There are lots of apps out there that can help you budget. I use a simple spreadsheet to keep track of my spending. There are plenty of decent budget planners online you can use for free. For starters, try the one from the Money Advice Service or Halifax.
A ‘rainy day’ savings pot isn’t just for when the weather turns bad. An emergency stash of cash is really important for when things go wrong, like when your washing machine breaks, or your car breaks down. It can also tide you over if you lose your job or are too ill to work.
I hate to burst your bubble, but most of us aren’t ever going to get rich. At least not super yacht rich.
Instead, it’s best to start thinking about how much you’d actually need to feel rich. That’s different for everyone. Does your version of ‘rich’ mean you’ve enough money to buy a house, or just that you can go on holiday every year? When you start thinking like that, it becomes more achievable.
The smallest deposit you’ll need to get a mortgage is 5% of the total property price. The average UK house price is £231,095 – so the average deposit is at least £11,555.
Save more if you can. With a higher percentage deposit you could get a lower interest rate on your loan – that can save you thousands in the long term. I’d aim to save up for a deposit of 20% or more to be able to get the best deals.
But how?

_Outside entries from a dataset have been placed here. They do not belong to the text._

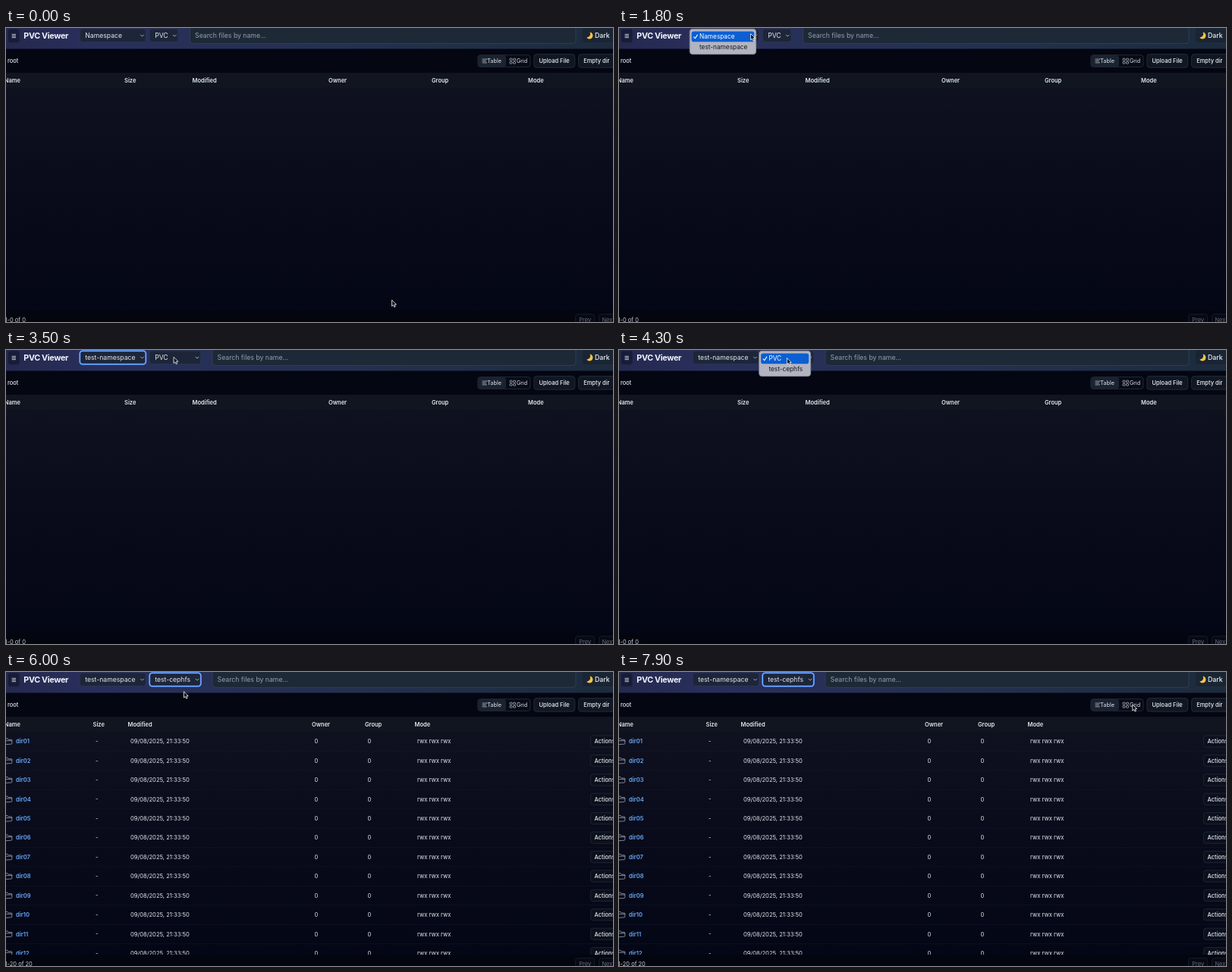
An HTML page for the animation above (8000 ms loop, 800 px wide and 388 px high).

```html
<!DOCTYPE html>
<html lang="en">
<head>
<meta charset="utf-8">
<title>PVC Viewer</title>
<style>
  html, body { margin: 0; width: 100%; height: 100%; overflow: hidden; background: #040714; }
  svg { display: block; width: 100vw; height: 100vh; font-family: Inter, "Liberation Sans", sans-serif; }
  text { white-space: pre; }
</style>
</head>
<body>
<svg id="stage" viewBox="0 0 800 388">
  <defs>
    <linearGradient id="bar">
      <stop offset="0" stop-color="#25294f"/>
      <stop offset=".15" stop-color="#292f5c"/>
      <stop offset=".55" stop-color="#243150"/>
      <stop offset="1" stop-color="#1c2b3d"/>
    </linearGradient>
    <linearGradient id="page" x2="0" y2="1">
      <stop offset="0" stop-color="#0f1120"/>
      <stop offset=".45" stop-color="#090b1b"/>
      <stop offset="1" stop-color="#030615"/>
    </linearGradient>
    <clipPath id="list"><path d="M0 80H800V373H0Z"/></clipPath>
  </defs>
</svg>
<script>
const stage = document.getElementById('stage');
const LOOP = 8000, STEP = 100;

const text = (x, y, s, size = 7.5, fill = '#e2e6ee', weight = 400, extra = '') =>
  `<text x="${x}" y="${y}" font-size="${size}" fill="${fill}" font-weight="${weight}" ${extra}>${s}</text>`;
const box = (x, y, w, h, fill, stroke = 'none', r = 3, sw = .8) =>
  `<rect x="${x}" y="${y}" width="${w}" height="${h}" rx="${r}" fill="${fill}" stroke="${stroke}" stroke-width="${sw}"/>`;
const line = (d, stroke, w = .8) =>
  `<path d="${d}" fill="none" stroke="${stroke}" stroke-width="${w}" stroke-linecap="round" stroke-linejoin="round"/>`;

function select(x, w, label, focus) {
  const edge = focus
    ? box(x, 1.2, w, 17.6, '#1d2639', '#3b82f6', 3.5, 2) + box(x, 1.2, w, 17.6, 'none', '#a9c8fa', 3.5, .7)
    : box(x, 1, w, 17.5, '#1d2639', '#2c3852', 3.5);
  return edge + text(x + 7, 13.2, label, 8.65) +
    line(`M${x + w - 6.8} 9.1l2 2l2-2`, '#aeb6c6', .9);
}

function popup(x, w, items, active) {
  return box(x, 1.3, w, 33.4, '#b2b4c0', '#85899b', 4) +
    box(x + 2.5, active ? 18.6 : 4.6, w - 5, 13.6, '#0b5fd3', 'none', 2.8) +
    items.map((s, i) => text(x + 12.8, 14.4 + 14 * i, s, 8.25, i === active ? '#fff' : '#15171f')).join('') +
    line(`M${x + 5.5} 11.8l1.6 1.9l3-4.6`, active ? '#15171f' : '#fff', 1.1);
}

function header(ns, pvc, focus) {
  const wide = ns !== 'Namespace';
  const searchX = wide ? 272 : 242.5;
  return box(0, 0, 800, 27.5, 'url(#bar)', 'none', 0) +
    box(2.5, 1, 15.5, 18.5, '#171c38', '#242b4a', 3.5) +
    line('M8 8.4h4.6M8 10.5h4.6M8 12.6h4.6', '#e2e6ee', .9) +
    text(23.3, 14, 'PVC Viewer', 10.8, '#f1f4fa', 700, 'letter-spacing="-.35"') +
    select(97.3, 87, ns, focus === 'ns') +
    select(189.2, wide ? 67.6 : 37.8, pvc, focus === 'pvc') +
    box(searchX, -3, 751 - searchX, 23.4, '#1e2938', '#35435a', 4) +
    text(searchX + 6.6, 13.2, 'Search files by name...', 8.7, '#969eac') +
    box(759, -3, 50, 22.7, '#1a2534', '#253245', 4) +
    '<path d="M769.6 5.6a4.5 4.5 0 1 1-4.4 6.8a4.6 4.6 0 0 0 4.4-6.8z" fill="#f6c544"/>' +
    text(776, 13.2, 'Dark', 8.75, '#eceff5', 500);
}

function toolbar() {
  return box(0, 27.5, 800, 31.5, '#040612', 'none', 0) +
    text(2, 46.3, 'root', 7.5, '#e2e6ee', 500) +
    box(621.8, 35.6, 69.2, 15.8, '#070b16', '#2a3141', 3.5) +
    box(622.2, 36, 36.8, 15, '#1b2331', 'none', 3) +
    line('M628 41.2h6M628 43.5h4.4M628 45.8h5.4', '#c4cad6') +
    text(634.2, 46.2, 'Table', 7.3) +
    [[664, 40.2], [668.6, 40.2], [664, 44.4], [668.6, 44.4]]
      .map(([x, y]) => box(x, y, 3, 2.7, 'none', '#c4cad6', .6, .7)).join('') +
    text(673, 46.2, 'Grid', 7.1) +
    box(695.8, 34.6, 54, 17.6, '#111722', '#2a3141', 3.5) +
    text(702.5, 46.3, 'Upload File', 7.5, '#eceff5', 500) +
    box(754.6, 34.6, 60, 17.6, '#111722', '#2a3141', 3.5) +
    text(761.2, 46.3, 'Empty dir', 7.5, '#eceff5', 500);
}

function table(loaded) {
  const cols = loaded ? [-2.2, 114.5, 160.5, 403, 473, 538.5] : [-2.2, 156, 245.5, 425, 561, 688];
  const head = box(0, 59, 800, 20.8, '#10151f', 'none', 0) +
    ['Name', 'Size', 'Modified', 'Owner', 'Group', 'Mode']
      .map((s, i) => text(cols[i], 72.4, s, 7.5, '#e2e6ee', 600)).join('');
  let rows = '';
  for (let i = 0; loaded && i < 12; i++) {
    const y = 91.6 + 25.41 * i;
    rows += line(`M0 ${y + 12.9}H800`, '#12172a', .6) +
      line(`M-1 ${y + 3.6}V${y - 3.8}h3l1.2 1.5h3.8q.8 0 .8.8v4.3q0 .8-.8.8zM-1 ${y - .9}h8.8`, '#9aa2b1', .8) +
      text(13, y + 2.8, 'dir' + String(i + 1).padStart(2, '0'), 7.6, '#68a8f8', 600) +
      text(118, y + 2.6, '-', 7.6) +
      text(164, y + 2.8, '09/08/2025, 21:33:50', 7.6) +
      text(406.5, y + 2.8, '0', 7.6) + text(476.5, y + 2.8, '0', 7.6) +
      text(542, y + 2.8, 'rwx rwx rwx', 7.65) +
      box(770.6, y - 7.6, 50, 15.2, '#0b101c', '#232a3a', 3) +
      text(775.5, y + 2.8, 'Actions', 7.5, '#e2e6ee', 500);
  }
  return box(0, 79.8, 800, 308.2, 'url(#page)', 'none', 0) + head +
    `<g clip-path="url(#list)">${rows}</g>` +
    box(0, 373.4, 800, 15, '#03050f', 'none', 0) +
    text(-1.5, 387.8, loaded ? '1-20 of 20' : '1-0 of 0', 7.5, '#c9cfda') +
    box(750.5, 377.6, 25.2, 16, '#070a15', '#1b2130') + text(755.2, 387.8, 'Prev', 7.5, '#646a78') +
    box(781.5, 377.6, 30, 16, '#070a15', '#1b2130') + text(785.4, 387.8, 'Next', 7.5, '#646a78');
}

// Pointer waypoints: time, x, y
const path = [
  [0, 508.6, 359], [100, 508.6, 359], [1000, 174.3, 5.8], [1700, 174.3, 5.8], [2200, 167.3, 22.6],
  [2700, 167.3, 22.6], [3000, 190, 34], [3450, 221, 9.3], [4200, 221, 9.3], [4700, 225, 22.8],
  [5500, 225, 22.8], [5900, 234.4, 25.8], [6400, 234.4, 25.8], [7600, 676.8, 42.8], [LOOP, 676.8, 42.8]
];

function pointer(t) {
  const i = path.findIndex(p => p[0] > t);
  const [t0, x0, y0] = path[i - 1], [t1, x1, y1] = path[i];
  const u = (t - t0) / (t1 - t0), e = u * u * (3 - 2 * u);
  return [x0 + (x1 - x0) * e, y0 + (y1 - y0) * e];
}

function scene(t) {
  const [x, y] = pointer(t);
  const ns = t < 2700 ? 'Namespace' : 'test-namespace';
  const pvc = t < 5500 ? 'PVC' : 'test-cephfs';
  const focus = t >= 5500 ? 'pvc' : t >= 2700 && t < 3900 ? 'ns' : '';
  const active = y > 17.5 ? 1 : 0;
  let menu = '';
  if (t >= 1500 && t < 2700) menu = popup(93.2, 87.4, ['Namespace', 'test-namespace'], active);
  if (t >= 3900 && t < 5500) menu = popup(184.6, 68, ['PVC', 'test-cephfs'], active);
  return table(t >= 5700) + toolbar() + header(ns, pvc, focus) + menu +
    `<path transform="translate(${x} ${y})" d="M0 0V8.2L1.9 6.5L3.2 9.3L4.6 8.7L3.4 5.9H5.9Z"
      fill="#0a0a0e" stroke="#fff" stroke-width=".8" stroke-linejoin="round"/>`;
}

const layer = document.createElementNS('http://www.w3.org/2000/svg', 'g');
stage.append(layer);
let shown = -1;
function tick(now) {
  const t = Math.floor(now % LOOP / STEP) * STEP;
  if (t !== shown) layer.innerHTML = scene(shown = t);
  requestAnimationFrame(tick);
}
tick(performance.now());
</script>
</body>
</html>
```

Well, ignore anyone who says just cutting out avocados on toast will do it. You do need to be smart about how you spend though. Shop around to get the best deals – from supermarket shopping to your mobile phone contract.
Cutting your rent is worth looking at too. That might mean moving to a less desirable spot in the short term, but it could be worth it.
Stamp Duty is likely to be your most expensive additional cost, though if you’re a first-time buyer in England, Northern Ireland or Scotland then you might be eligible for a discount. The rules on Stamp Duty are different depending on where you live – you can find out more here.
But Stamp Duty is not the only extra charge. There are a few others and they can add up. First, your mortgage could come with extra fees, and the lender will probably require you to pay for a valuation too.
When I moved house the next biggest costs were the legal fees which included all the paperwork, searches and the money transfer fee. You should shop around for a solicitor you’re happy with. There’s also a Land Registry fee to pay.
Finally, there’s the cost of a survey. The more you pay, the more detailed it will be.
If you can afford it, there are obvious benefits to getting on the property ladder. But that doesn’t mean that renting is bad.
In my opinion, the flexibility of renting is often undervalued. You’re able to move around at a moment’s notice, take career breaks or even go travelling. Stuff like that is harder to do when you have a mortgage to pay.
As much as you can! And start as early as you can!
It’s easy to track down your pension plans from previous jobs. You should get in touch with your old jobs. If you’re not sure of the contact details, then use the government’s pension tracing service. They’ll then give you details of whoever manages the pension, and you can contact them directly to get further information
Well, it’s a risk. If you own a property when you retire and you need the money, then you’ll have to sell your place and downsize. And that’s assuming you can sell.
Interest rates are decided by the Bank of England. They set something called the ‘base rate’. Put simply, a low base rate is good for borrowers but bad for savers. And vice versa.
Simple enough right? It can be a little bit more confusing in practice, in part down to how the rates are calculated. This is where terms like APR and AER come in. But once you know what they actually mean, things start to make more sense.
Ah, the golden question. Personally, it really helps me to have a goal so I’m motivated to prioritise. For example, it was easy to cut a lot of my spending when I knew that I was trying to save for my wedding. And once you’ve got into the habit, it’s easier to keep going.